• _Data to use_:
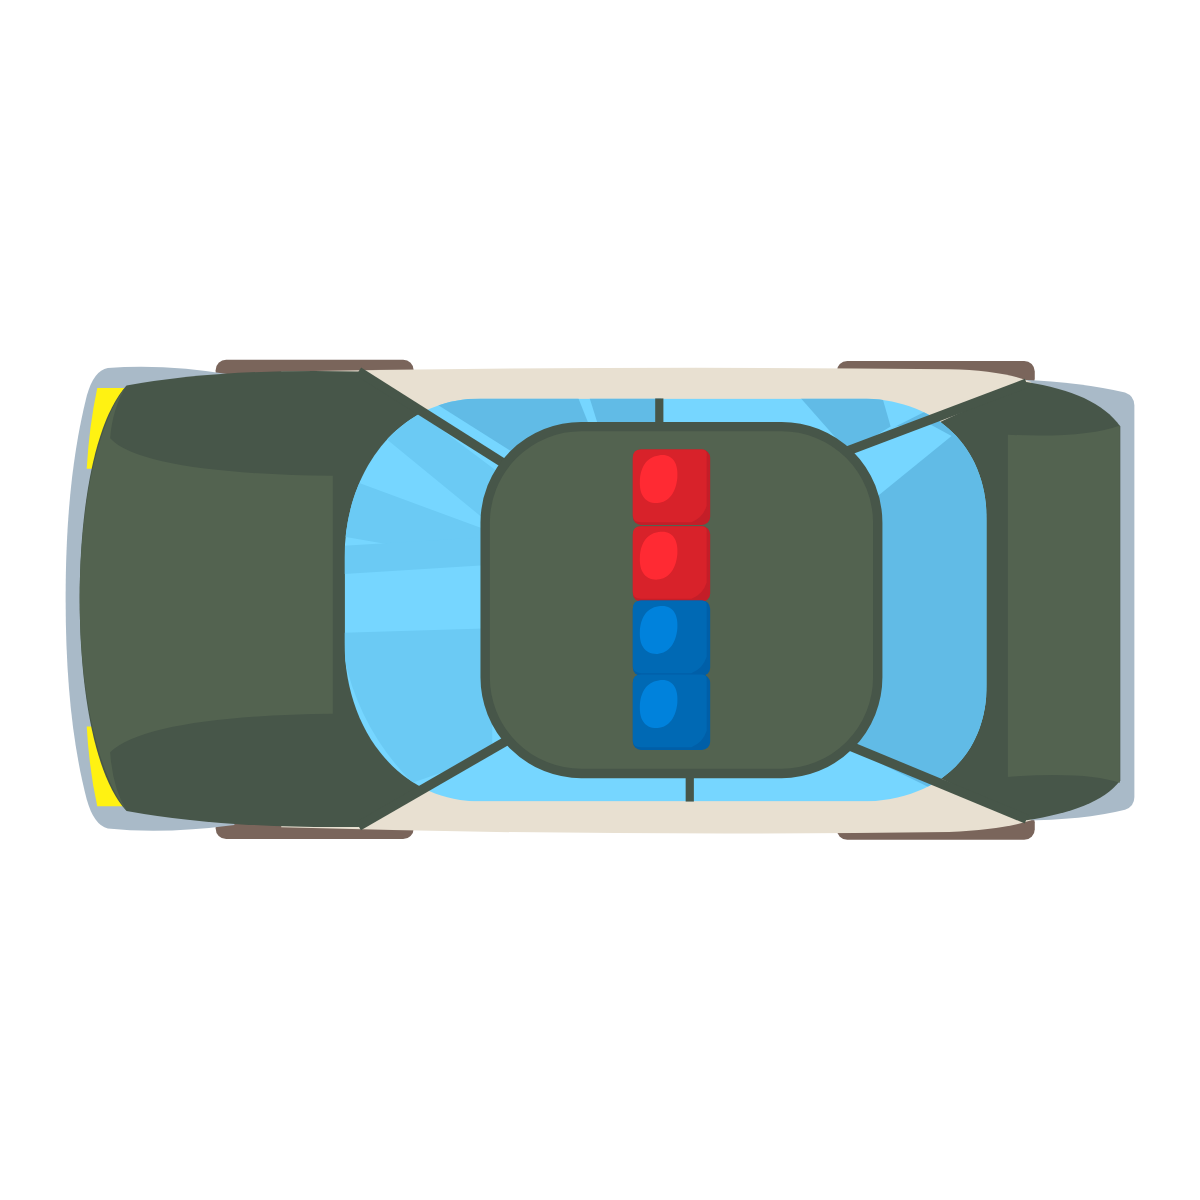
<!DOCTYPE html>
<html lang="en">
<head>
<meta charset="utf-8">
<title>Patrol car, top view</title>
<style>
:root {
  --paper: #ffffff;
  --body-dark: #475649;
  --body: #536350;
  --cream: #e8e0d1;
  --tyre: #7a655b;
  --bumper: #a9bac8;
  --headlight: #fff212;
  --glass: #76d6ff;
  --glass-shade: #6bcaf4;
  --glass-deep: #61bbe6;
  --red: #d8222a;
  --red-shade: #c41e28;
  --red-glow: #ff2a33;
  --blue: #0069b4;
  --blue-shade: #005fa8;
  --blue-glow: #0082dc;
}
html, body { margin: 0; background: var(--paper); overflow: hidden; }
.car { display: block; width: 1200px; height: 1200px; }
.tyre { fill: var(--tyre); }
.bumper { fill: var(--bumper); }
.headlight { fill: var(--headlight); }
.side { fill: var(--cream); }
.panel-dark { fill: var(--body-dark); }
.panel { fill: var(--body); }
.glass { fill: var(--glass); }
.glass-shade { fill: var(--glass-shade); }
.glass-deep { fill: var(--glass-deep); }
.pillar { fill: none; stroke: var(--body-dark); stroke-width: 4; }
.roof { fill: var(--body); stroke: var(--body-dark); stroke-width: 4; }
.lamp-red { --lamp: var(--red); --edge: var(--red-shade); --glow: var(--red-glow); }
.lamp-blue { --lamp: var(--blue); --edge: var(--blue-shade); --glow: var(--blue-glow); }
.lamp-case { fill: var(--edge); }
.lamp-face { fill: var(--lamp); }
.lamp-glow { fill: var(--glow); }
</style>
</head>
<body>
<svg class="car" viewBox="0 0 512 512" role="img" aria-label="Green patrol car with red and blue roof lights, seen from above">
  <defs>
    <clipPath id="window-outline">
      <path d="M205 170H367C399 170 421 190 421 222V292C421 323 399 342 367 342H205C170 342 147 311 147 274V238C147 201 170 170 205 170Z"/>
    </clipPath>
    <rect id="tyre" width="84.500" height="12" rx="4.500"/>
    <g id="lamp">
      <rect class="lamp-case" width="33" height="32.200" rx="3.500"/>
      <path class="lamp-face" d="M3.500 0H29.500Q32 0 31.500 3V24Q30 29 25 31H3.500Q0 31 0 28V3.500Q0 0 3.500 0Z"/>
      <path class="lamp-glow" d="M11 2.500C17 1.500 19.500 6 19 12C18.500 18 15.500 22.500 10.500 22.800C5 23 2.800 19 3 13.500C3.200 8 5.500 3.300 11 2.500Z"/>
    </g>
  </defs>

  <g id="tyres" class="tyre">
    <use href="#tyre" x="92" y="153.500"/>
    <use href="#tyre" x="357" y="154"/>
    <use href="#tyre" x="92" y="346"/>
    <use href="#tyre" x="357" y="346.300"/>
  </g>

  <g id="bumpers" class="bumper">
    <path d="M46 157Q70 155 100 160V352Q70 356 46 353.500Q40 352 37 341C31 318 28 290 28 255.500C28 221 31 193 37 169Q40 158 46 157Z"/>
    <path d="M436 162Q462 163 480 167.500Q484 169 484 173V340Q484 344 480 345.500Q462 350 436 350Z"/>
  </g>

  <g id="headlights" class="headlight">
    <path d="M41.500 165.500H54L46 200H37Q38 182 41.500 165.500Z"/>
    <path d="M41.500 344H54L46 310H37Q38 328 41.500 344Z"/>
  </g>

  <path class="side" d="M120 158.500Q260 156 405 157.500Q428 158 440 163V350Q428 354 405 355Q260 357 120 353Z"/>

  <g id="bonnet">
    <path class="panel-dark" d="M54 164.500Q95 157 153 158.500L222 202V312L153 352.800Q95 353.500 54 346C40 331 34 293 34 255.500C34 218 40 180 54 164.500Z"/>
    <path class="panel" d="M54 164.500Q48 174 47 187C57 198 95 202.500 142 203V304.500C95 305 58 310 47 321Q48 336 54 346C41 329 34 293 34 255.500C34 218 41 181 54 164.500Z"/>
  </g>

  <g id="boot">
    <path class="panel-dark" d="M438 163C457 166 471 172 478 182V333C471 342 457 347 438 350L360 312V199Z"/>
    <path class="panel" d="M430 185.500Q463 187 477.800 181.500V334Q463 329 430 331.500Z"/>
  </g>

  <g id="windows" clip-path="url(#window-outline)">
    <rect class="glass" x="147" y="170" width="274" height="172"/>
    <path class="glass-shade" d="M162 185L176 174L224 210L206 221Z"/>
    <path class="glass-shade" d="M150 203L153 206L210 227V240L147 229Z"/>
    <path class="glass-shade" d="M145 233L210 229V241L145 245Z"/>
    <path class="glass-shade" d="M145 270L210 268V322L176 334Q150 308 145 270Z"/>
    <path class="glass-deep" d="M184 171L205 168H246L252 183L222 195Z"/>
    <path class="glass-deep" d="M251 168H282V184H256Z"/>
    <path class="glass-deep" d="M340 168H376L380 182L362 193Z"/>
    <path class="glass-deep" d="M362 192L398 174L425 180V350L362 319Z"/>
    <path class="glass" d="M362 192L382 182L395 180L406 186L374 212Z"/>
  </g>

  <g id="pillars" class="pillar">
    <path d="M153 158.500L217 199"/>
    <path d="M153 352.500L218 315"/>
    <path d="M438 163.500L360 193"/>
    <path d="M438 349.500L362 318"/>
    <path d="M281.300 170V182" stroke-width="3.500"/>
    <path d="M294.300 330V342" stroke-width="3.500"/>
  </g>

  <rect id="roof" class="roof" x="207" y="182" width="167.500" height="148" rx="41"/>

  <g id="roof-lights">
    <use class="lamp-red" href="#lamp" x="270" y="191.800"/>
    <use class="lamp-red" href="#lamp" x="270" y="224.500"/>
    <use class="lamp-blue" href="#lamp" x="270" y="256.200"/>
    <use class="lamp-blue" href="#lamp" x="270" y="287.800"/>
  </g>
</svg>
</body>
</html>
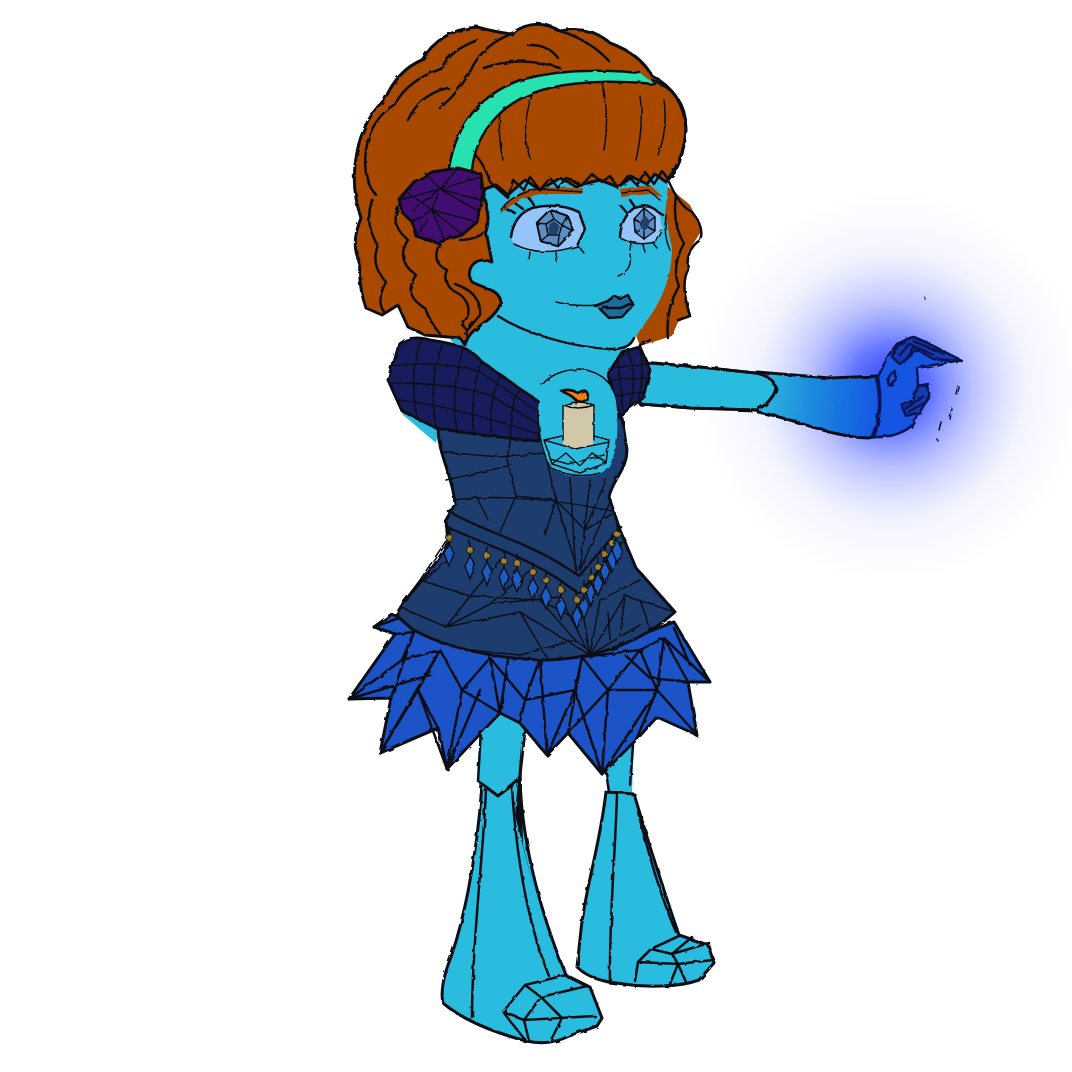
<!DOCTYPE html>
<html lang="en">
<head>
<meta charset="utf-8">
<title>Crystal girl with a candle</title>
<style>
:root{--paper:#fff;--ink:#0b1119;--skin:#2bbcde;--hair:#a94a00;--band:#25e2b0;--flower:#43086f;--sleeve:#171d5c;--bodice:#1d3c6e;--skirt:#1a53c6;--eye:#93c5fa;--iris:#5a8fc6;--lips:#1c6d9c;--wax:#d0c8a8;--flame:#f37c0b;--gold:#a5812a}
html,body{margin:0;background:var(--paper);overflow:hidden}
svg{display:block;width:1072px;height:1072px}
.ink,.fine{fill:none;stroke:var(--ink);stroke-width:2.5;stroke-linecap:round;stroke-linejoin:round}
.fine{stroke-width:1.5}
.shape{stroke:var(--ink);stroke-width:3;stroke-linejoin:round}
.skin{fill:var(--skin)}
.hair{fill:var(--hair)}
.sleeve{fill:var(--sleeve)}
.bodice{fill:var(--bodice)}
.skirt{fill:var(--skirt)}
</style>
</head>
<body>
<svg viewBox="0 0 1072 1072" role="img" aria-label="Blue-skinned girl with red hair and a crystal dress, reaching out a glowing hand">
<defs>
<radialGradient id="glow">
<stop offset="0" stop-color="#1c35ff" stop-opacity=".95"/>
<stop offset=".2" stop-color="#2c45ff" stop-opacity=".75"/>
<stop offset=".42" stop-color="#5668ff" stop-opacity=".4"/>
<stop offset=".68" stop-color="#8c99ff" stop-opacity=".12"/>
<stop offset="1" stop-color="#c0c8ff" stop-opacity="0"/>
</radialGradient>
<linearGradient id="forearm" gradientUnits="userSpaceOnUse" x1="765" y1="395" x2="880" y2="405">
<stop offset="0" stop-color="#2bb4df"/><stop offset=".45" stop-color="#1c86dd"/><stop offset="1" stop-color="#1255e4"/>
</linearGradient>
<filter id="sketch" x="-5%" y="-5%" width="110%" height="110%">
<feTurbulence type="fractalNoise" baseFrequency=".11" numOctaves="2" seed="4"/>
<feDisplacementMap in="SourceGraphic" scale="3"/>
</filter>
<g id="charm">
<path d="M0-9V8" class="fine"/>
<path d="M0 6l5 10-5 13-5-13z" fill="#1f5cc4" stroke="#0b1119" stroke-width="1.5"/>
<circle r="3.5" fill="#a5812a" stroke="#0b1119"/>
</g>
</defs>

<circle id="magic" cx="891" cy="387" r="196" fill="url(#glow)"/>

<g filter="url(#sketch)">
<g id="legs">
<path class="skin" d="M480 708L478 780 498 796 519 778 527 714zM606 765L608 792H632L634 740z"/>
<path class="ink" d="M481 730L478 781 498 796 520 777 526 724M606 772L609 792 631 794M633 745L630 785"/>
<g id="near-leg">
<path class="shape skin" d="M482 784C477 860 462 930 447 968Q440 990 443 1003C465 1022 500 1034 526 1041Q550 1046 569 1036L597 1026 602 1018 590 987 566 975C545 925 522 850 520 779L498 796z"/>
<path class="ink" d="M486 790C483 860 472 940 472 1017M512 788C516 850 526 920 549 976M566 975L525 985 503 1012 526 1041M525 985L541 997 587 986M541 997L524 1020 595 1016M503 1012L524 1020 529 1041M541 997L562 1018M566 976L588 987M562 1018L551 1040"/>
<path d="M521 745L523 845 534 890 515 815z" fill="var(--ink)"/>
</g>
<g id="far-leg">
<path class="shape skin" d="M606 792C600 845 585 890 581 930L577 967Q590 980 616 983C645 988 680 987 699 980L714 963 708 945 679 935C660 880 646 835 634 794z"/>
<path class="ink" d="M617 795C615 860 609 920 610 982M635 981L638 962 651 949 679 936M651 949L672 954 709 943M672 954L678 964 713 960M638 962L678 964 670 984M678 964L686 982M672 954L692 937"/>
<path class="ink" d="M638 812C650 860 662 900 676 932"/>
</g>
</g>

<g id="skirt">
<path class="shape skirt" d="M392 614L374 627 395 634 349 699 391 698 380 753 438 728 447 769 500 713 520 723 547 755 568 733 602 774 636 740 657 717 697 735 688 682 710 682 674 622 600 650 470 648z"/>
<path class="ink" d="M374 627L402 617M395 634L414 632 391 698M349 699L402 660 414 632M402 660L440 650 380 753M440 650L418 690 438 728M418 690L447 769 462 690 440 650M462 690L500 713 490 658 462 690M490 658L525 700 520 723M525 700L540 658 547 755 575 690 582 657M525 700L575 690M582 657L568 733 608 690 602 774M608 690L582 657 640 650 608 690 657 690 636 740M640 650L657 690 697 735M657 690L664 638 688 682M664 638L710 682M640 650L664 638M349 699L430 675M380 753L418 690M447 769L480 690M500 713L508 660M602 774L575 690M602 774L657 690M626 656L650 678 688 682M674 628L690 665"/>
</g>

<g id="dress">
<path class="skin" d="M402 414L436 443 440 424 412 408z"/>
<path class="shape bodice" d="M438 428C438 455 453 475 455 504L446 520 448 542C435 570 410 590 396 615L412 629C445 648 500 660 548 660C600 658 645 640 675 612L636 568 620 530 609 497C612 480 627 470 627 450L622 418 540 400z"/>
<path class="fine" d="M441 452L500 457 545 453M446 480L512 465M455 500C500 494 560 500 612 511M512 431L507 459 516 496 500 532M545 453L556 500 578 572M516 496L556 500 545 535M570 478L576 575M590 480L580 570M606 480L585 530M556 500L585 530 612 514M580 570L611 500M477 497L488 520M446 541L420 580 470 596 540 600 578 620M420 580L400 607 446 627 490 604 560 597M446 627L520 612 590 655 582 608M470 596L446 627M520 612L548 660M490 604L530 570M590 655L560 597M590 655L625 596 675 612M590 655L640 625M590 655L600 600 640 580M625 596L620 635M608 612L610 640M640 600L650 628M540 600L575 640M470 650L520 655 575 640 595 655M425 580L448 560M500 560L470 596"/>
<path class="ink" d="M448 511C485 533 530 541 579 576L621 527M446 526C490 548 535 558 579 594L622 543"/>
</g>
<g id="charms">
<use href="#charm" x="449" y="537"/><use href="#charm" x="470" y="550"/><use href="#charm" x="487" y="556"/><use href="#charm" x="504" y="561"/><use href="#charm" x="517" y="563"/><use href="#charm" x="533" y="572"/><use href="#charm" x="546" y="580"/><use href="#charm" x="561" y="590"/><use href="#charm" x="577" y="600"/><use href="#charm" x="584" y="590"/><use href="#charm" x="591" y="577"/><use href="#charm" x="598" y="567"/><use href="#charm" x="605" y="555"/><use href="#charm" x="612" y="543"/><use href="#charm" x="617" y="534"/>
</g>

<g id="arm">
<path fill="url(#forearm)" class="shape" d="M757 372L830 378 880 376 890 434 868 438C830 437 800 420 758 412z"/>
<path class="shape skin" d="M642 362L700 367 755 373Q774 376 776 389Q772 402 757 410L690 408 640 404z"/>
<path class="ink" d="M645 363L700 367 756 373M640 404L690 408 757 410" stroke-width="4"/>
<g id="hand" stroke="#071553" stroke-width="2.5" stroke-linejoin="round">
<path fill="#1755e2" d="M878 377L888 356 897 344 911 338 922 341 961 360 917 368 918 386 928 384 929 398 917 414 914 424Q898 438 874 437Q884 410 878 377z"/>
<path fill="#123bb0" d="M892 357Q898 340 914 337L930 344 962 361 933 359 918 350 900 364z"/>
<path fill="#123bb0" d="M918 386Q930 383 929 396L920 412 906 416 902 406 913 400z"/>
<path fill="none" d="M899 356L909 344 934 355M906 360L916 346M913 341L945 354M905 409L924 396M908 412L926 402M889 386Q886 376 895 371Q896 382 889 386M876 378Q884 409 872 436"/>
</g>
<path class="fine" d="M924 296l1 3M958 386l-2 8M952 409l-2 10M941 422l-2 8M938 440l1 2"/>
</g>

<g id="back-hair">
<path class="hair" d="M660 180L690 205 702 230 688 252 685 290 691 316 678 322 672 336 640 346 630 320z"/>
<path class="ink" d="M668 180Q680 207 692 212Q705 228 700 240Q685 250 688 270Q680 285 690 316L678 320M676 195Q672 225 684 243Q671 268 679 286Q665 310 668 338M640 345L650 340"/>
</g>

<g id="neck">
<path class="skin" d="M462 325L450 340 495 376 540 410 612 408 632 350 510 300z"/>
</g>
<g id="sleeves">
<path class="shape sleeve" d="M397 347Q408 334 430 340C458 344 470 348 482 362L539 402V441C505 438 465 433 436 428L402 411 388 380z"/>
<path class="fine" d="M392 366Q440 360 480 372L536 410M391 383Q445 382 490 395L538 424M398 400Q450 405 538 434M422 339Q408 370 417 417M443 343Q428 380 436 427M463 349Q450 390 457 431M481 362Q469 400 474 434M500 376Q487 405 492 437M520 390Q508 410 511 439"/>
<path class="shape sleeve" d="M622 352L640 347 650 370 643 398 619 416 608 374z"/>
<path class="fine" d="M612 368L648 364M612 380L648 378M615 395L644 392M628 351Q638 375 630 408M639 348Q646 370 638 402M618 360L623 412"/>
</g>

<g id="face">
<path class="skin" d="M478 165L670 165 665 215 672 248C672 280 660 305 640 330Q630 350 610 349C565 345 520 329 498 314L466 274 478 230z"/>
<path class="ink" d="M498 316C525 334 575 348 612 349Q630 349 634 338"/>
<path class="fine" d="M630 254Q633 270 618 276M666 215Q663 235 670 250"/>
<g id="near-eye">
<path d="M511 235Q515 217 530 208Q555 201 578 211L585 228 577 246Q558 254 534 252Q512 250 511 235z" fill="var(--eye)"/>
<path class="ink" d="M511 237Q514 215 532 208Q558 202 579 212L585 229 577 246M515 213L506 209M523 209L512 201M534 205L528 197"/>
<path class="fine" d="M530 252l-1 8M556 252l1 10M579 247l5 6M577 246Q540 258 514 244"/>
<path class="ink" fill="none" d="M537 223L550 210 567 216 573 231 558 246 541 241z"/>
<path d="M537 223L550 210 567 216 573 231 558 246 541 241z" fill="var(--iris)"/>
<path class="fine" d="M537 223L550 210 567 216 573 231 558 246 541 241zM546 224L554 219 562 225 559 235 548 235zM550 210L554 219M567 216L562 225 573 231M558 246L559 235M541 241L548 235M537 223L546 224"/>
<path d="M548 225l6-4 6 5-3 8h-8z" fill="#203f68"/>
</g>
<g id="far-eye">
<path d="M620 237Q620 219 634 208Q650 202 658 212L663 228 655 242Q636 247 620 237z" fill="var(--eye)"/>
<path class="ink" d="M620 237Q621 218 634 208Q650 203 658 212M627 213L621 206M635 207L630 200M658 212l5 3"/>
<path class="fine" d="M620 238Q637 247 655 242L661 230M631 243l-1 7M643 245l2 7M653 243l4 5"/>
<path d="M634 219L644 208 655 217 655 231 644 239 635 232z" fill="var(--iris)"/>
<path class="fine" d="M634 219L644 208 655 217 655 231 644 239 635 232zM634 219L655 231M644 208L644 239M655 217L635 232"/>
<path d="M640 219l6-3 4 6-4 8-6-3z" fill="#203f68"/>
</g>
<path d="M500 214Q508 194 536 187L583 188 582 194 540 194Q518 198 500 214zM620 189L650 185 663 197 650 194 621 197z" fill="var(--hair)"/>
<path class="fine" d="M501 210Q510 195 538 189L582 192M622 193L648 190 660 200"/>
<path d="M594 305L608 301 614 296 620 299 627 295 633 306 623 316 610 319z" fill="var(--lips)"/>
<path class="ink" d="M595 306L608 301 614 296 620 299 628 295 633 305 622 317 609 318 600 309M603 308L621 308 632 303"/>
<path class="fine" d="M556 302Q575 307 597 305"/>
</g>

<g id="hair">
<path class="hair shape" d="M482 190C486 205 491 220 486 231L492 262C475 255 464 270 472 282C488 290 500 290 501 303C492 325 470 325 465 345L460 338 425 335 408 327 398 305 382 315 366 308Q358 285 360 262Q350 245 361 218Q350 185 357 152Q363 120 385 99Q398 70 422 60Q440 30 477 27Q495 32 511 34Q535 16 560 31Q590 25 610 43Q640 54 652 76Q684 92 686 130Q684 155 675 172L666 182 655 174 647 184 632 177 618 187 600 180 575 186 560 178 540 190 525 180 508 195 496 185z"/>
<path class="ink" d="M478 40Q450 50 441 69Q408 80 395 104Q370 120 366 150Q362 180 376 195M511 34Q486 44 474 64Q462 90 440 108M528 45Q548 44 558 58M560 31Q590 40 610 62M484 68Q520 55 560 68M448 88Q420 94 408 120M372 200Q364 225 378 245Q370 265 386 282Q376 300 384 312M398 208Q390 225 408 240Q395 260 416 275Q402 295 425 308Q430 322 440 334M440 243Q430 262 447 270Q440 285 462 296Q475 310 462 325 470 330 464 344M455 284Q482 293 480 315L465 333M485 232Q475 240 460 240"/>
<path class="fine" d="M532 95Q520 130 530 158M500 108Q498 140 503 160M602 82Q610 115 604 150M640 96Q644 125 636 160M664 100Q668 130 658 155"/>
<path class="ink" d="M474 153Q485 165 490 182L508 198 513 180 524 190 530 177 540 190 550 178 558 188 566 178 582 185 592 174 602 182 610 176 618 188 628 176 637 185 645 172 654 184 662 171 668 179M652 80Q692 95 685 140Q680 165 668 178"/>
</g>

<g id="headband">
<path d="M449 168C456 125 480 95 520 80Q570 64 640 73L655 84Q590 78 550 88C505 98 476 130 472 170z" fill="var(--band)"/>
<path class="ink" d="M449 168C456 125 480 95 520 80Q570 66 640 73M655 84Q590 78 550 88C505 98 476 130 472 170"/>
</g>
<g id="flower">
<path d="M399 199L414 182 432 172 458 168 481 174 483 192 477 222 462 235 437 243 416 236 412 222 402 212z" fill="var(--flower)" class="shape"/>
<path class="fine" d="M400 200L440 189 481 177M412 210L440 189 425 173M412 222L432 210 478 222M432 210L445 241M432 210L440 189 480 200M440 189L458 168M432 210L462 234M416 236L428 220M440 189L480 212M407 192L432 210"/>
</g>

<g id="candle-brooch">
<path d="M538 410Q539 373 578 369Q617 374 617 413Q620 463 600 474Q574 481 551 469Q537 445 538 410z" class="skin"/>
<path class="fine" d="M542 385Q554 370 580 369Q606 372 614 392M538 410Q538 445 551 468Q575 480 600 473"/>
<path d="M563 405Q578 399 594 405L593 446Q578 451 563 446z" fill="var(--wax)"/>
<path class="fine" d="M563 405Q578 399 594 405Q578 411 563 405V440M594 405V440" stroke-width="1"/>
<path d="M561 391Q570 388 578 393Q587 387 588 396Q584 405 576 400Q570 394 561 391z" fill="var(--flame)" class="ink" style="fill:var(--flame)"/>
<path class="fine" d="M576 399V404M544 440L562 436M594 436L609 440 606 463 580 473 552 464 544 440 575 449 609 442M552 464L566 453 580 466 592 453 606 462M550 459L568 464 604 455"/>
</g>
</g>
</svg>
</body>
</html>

• _Instructions for the task_: All lines above from the one holding "614L374 627 395" to the one holding "428C438 455 453", inclusive, are to be copied exactly; no other line is wanted.

• _Your solution_:
<path class="shape skirt" d="M392 614L374 627 395 634 349 699 391 698 380 753 438 728 447 769 500 713 520 723 547 755 568 733 602 774 636 740 657 717 697 735 688 682 710 682 674 622 600 650 470 648z"/>
<path class="ink" d="M374 627L402 617M395 634L414 632 391 698M349 699L402 660 414 632M402 660L440 650 380 753M440 650L418 690 438 728M418 690L447 769 462 690 440 650M462 690L500 713 490 658 462 690M490 658L525 700 520 723M525 700L540 658 547 755 575 690 582 657M525 700L575 690M582 657L568 733 608 690 602 774M608 690L582 657 640 650 608 690 657 690 636 740M640 650L657 690 697 735M657 690L664 638 688 682M664 638L710 682M640 650L664 638M349 699L430 675M380 753L418 690M447 769L480 690M500 713L508 660M602 774L575 690M602 774L657 690M626 656L650 678 688 682M674 628L690 665"/>
</g>

<g id="dress">
<path class="skin" d="M402 414L436 443 440 424 412 408z"/>
<path class="shape bodice" d="M438 428C438 455 453 475 455 504L446 520 448 542C435 570 410 590 396 615L412 629C445 648 500 660 548 660C600 658 645 640 675 612L636 568 620 530 609 497C612 480 627 470 627 450L622 418 540 400z"/>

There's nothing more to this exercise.